Image:“When and How to Teach Your Son to Shave – Modern Day Rituals of Manhood”
Even if facial hair growth is made wanted based on a personal choice, by default the growth is always unwanted – making its opposition, a want of such, a ‘radical’ choice (that’s why beards are ‘cool’). That speaks to the human aesthetic as viewing the choice of having hair – and dealing with it – as being outside of its conception of what a human should be. Hair is dirt, it is by default unwanted, yet always growing, always present, and always – somehow – managed. Like gender.
Similarly, the “upskill” of a professional, technologically sound, and economically successful body politic requires a population that is easily managed. To this Bahng points in her discussion of the state’s reproductive policies (in regards to actual, not Edelman’s metaphorical, children) through which “the neoliberal fantasies bumping up against its nationalist imaginary [are] sustained by a ….consolidated ‘core’,” producing a tension between “Singapore’s hopes and aspirations” and the desire to “keep Singapore a good home”(129).
The home, as a national identity, and the future, similarly to the personal decision behind shaving, in Bahng’s text are phenomenological compasses – constructions whose purpose is to organize bodies in a specific way.
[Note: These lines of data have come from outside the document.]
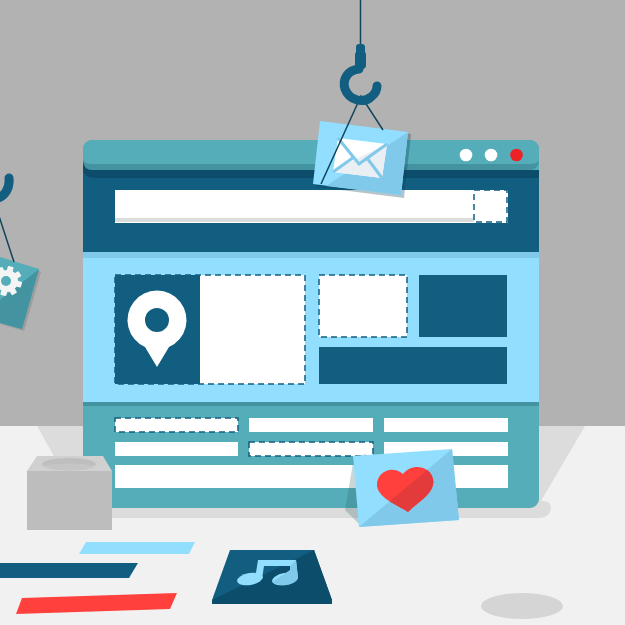
<!DOCTYPE html>
<html lang="en">
<head>
<meta charset="utf-8">
<title>Website under construction</title>
<style>
:root {
  --wall: #b2b2b2;
  --floor: #f1f1f1;
  --shade: #dcdcdc;
  --navy: #125e80;
  --navy-deep: #0d4d6c;
  --teal: #54adb9;
  --teal-dark: #4394a0;
  --sky: #92deff;
  --sky-dark: #80c9ea;
  --red: #ff403d;
  --red-dark: #e33b3b;
  --white: #fff;
}
html, body { margin: 0; height: 100%; overflow: hidden; }
svg { display: block; width: 625px; height: 625px; }
.wall { fill: var(--wall); }
.floor { fill: var(--floor); }
.shade { fill: var(--shade); }
.navy { fill: var(--navy); }
.navy-deep { fill: var(--navy-deep); }
.teal { fill: var(--teal); }
.teal-dark { fill: var(--teal-dark); }
.sky { fill: var(--sky); }
.sky-dark { fill: var(--sky-dark); }
.red { fill: var(--red); }
.red-dark { fill: var(--red-dark); }
.white { fill: var(--white); }
.slot { fill: none; stroke: var(--navy); stroke-width: 1.5; stroke-dasharray: 6 4; }
.rope { fill: none; stroke: #10455a; stroke-width: 1.5; }
.hook { fill: none; stroke: var(--navy); stroke-width: 9; stroke-linecap: round; }
</style>
</head>
<body>
<svg viewBox="0 0 625 625" role="img" aria-label="A web page being assembled from blocks lowered by crane hooks">
  <defs>
    <clipPath id="window-shape"><rect x="83" y="140" width="456" height="368" rx="9"/></clipPath>
    <clipPath id="heart-shape"><path id="heart" d="M408 512C398 505 379 499 377 486C376 473 391 464 403 474C411 463 430 465 433 479C436 493 418 502 408 512Z"/></clipPath>
    <g id="gear">
      <circle r="11"/>
      <g id="gear-teeth">
        <rect x="-3" y="-15" width="6" height="30" rx="1"/>
        <rect x="-15" y="-3" width="30" height="6" rx="1"/>
      </g>
      <use href="#gear-teeth" transform="rotate(45)"/>
    </g>
  </defs>

  <g id="room">
    <rect class="wall" width="625" height="426"/>
    <rect class="floor" y="426" width="625" height="199"/>
    <path class="shade" d="M37 426H585L541 501Q551 500 551 508Q550 518 538 518H95L83 508Z"/>
    <ellipse cx="522" cy="606" rx="41" ry="13" fill="#d5d5d5"/>
  </g>

  <g id="browser-window" clip-path="url(#window-shape)">
    <rect class="teal" x="83" y="140" width="456" height="368"/>
    <rect class="navy" x="83" y="164" width="456" height="88"/>
    <path class="navy-deep" d="M83 160H539V178H93Q83 177 83 168Z"/>
    <path class="teal" d="M83 140H539V170H93Q84 169 83 160Z"/>
    <path class="teal-dark" d="M83 160Q84 164 93 164H529Q538 164 539 160V161Q538 170 529 170H93Q83 170 83 160Z"/>
    <rect class="sky" x="83" y="252" width="456" height="150"/>
    <rect class="sky-dark" x="83" y="252" width="456" height="6"/>
    <rect class="teal-dark" x="83" y="402" width="456" height="4"/>
  </g>
  <g id="window-buttons">
    <circle class="white" cx="466" cy="155" r="6.3"/>
    <circle class="white" cx="491" cy="155" r="6.3"/>
    <circle cx="516.5" cy="155" r="6.3" fill="#ed2226"/>
  </g>

  <g id="search-bar">
    <rect class="white" x="115" y="190" width="393" height="33"/>
    <rect class="shade" x="115" y="218" width="359" height="4"/>
    <rect class="slot" x="474" y="190" width="33" height="32" stroke-width="1"/>
  </g>

  <g id="content-blocks">
    <rect class="white" x="115" y="275" width="190" height="109"/>
    <rect class="navy" x="115" y="275" width="85" height="109"/>
    <path class="white" fill-rule="evenodd" d="M157 367L145 347A29.500 29.500 0 1 1 169 347ZM157 308A12 12 0 1 0 157 332A12 12 0 1 0 157 308Z"/>
    <rect class="slot" x="115" y="275" width="190" height="109"/>
    <rect class="white" x="319" y="275" width="88" height="62"/>
    <rect class="slot" x="319" y="275" width="88" height="62"/>
    <rect class="navy" x="419" y="275" width="88" height="62"/>
    <rect class="navy" x="319" y="347" width="188" height="37"/>
  </g>

  <g id="footer-rows">
    <rect class="white" x="115" y="418" width="123" height="14"/>
    <rect class="white" x="249" y="418" width="124" height="14"/>
    <rect class="white" x="384" y="418" width="124" height="14"/>
    <rect class="white" x="115" y="442" width="123" height="14"/>
    <rect class="white" x="249" y="442" width="124" height="14"/>
    <rect class="white" x="384" y="442" width="124" height="14"/>
    <rect class="white" x="115" y="465" width="393" height="23"/>
    <rect class="slot" x="115" y="418" width="123" height="14"/>
    <rect class="slot" x="249" y="442" width="124" height="14"/>
  </g>

  <g id="mail-card">
    <path d="M317 187L324 124L411 134L404 198Z" fill="#0a3c55" opacity=".3"/>
    <path class="sky" d="M320 121L408 132L401 195L313 184Z"/>
    <path class="sky-dark" d="M408 132L401 195L326 186Z"/>
    <path class="white" d="M338 138L387 144L382 178L333 172Z"/>
    <path d="M387 144L382 178L333 172L335 169Z" fill="#e9eff3"/>
    <path d="M338 138L359 164L387 144M333 172L354 157M382 178L367 158" fill="none" stroke="var(--sky-dark)" stroke-width="3"/>
  </g>
  <g id="main-hook">
    <path class="rope" d="M360.500 0V48M321 184L361 96L383 130"/>
    <rect class="navy" x="356" y="44" width="9" height="15" rx="3"/>
    <rect class="navy" x="355" y="51" width="11" height="18" rx="4"/>
    <path class="hook" d="M359 69C348 70 342 79 345 89C349 100 363 104 371 97C375 94 377 91 377 86"/>
  </g>

  <g id="gear-card">
    <path d="M0 324L24 331L41 272L36 269Z" fill="#000" opacity=".12"/>
    <path class="teal" d="M0 257L39 269L22 329L0 323Z"/>
    <path class="teal-dark" d="M39 269L22 329L0 323V300Z"/>
    <use href="#gear" x="0" y="0" transform="translate(7 281) rotate(15)" fill="#f4f4f4"/>
    <circle class="teal" cx="6" cy="281" r="5"/>
    <path class="rope" d="M-3 210L14 262"/>
    <path class="hook" d="M-5 199C5 197 10 188 9 178"/>
  </g>

  <g id="heart-card">
    <path d="M345 510L354 457L366 454L362 527Z" fill="#285f69" opacity=".25"/>
    <path class="sky" d="M353 456L452 449L459 520L359 527Z"/>
    <path class="sky-dark" d="M452 449L459 520L359 527Z"/>
    <use href="#heart" class="red"/>
    <path class="red-dark" clip-path="url(#heart-shape)" d="M452 449L459 520L359 527Z"/>
  </g>

  <g id="stone-block">
    <path d="M37 456H103L112 471H27Z" fill="#d0d0d0"/>
    <rect x="27" y="471" width="85" height="59" fill="#bdbdbd"/>
    <ellipse cx="69" cy="464" rx="27" ry="6" fill="#bebebe"/>
    <path d="M43 466C50 472 88 472 95 466C87 463 51 463 43 466Z" fill="#c5c5c5"/>
  </g>

  <g id="loose-strips">
    <path class="sky" d="M86 542H195L189 554H79Z"/>
    <path class="navy" d="M0 563H138L129 578H0Z"/>
    <path class="red" d="M22 598L177 593L170 609L16 614Z"/>
  </g>

  <g id="music-tile">
    <path class="navy" d="M230 550H314L332 600H212Z"/>
    <path class="navy-deep" d="M314 550L332 600H212Z"/>
    <path class="navy-deep" d="M212 600H332V604H212Z"/>
    <g class="sky">
      <path d="M258 560H296L298 578H291L290 566H264L262 579H255Z"/>
      <ellipse cx="250" cy="579" rx="13" ry="6" transform="rotate(-10 250 579)"/>
      <ellipse cx="285" cy="579" rx="13" ry="6" transform="rotate(-10 285 579)"/>
    </g>
    <path class="sky-dark" d="M296 560L298 578C296 584 285 587 276 584L272 582L290 570V566Z"/>
  </g>
</svg>
</body>
</html>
For the state, it is important to both follow a globalized idea of the technologically sound Asian future and to preserve the idea of a national identity as a home – it is both important to shave hair and understand why you are doing it, and what are the processes you are smoothing over during the act. Pointing to the contradiction between the two, Bahng emphasizes the precarious reality that is put in place as result of this logic.
If ‘home’ is one of the mechanisms for orienting subjects towards a certain political sensibility, the definition of what home looks like is always working together with other narratives – such as those of the neoliberal fantasies of the elite. Policies such as the White Paper, end up having an immediate effect on how one goes about living their daily life – how much they get paid, what type of job they get, how late are they for dinner, how upset they are by not making it home in time for dinner – coloring their experience of home and work. This is what a national project about global reordering looks like.
I value Bahng’s proposition to come up with a reparative politics, and a care-ful attunement to disturbances, the ‘chafed skin’, so to say, that the cruel optimism of the Asian Century attempts to smooth over. There is a difference between being a hairless goddess (or god, in this ad’s case), and a cyborg, the former being a figure that conceals its real function as a product of various policing mechanisms, and latter being critical and attuned to hierarchies.
Image source: Male Sense Pro
Luiza Arefyeva is a graduate student in the Aesthetics & Politics program at CalArts.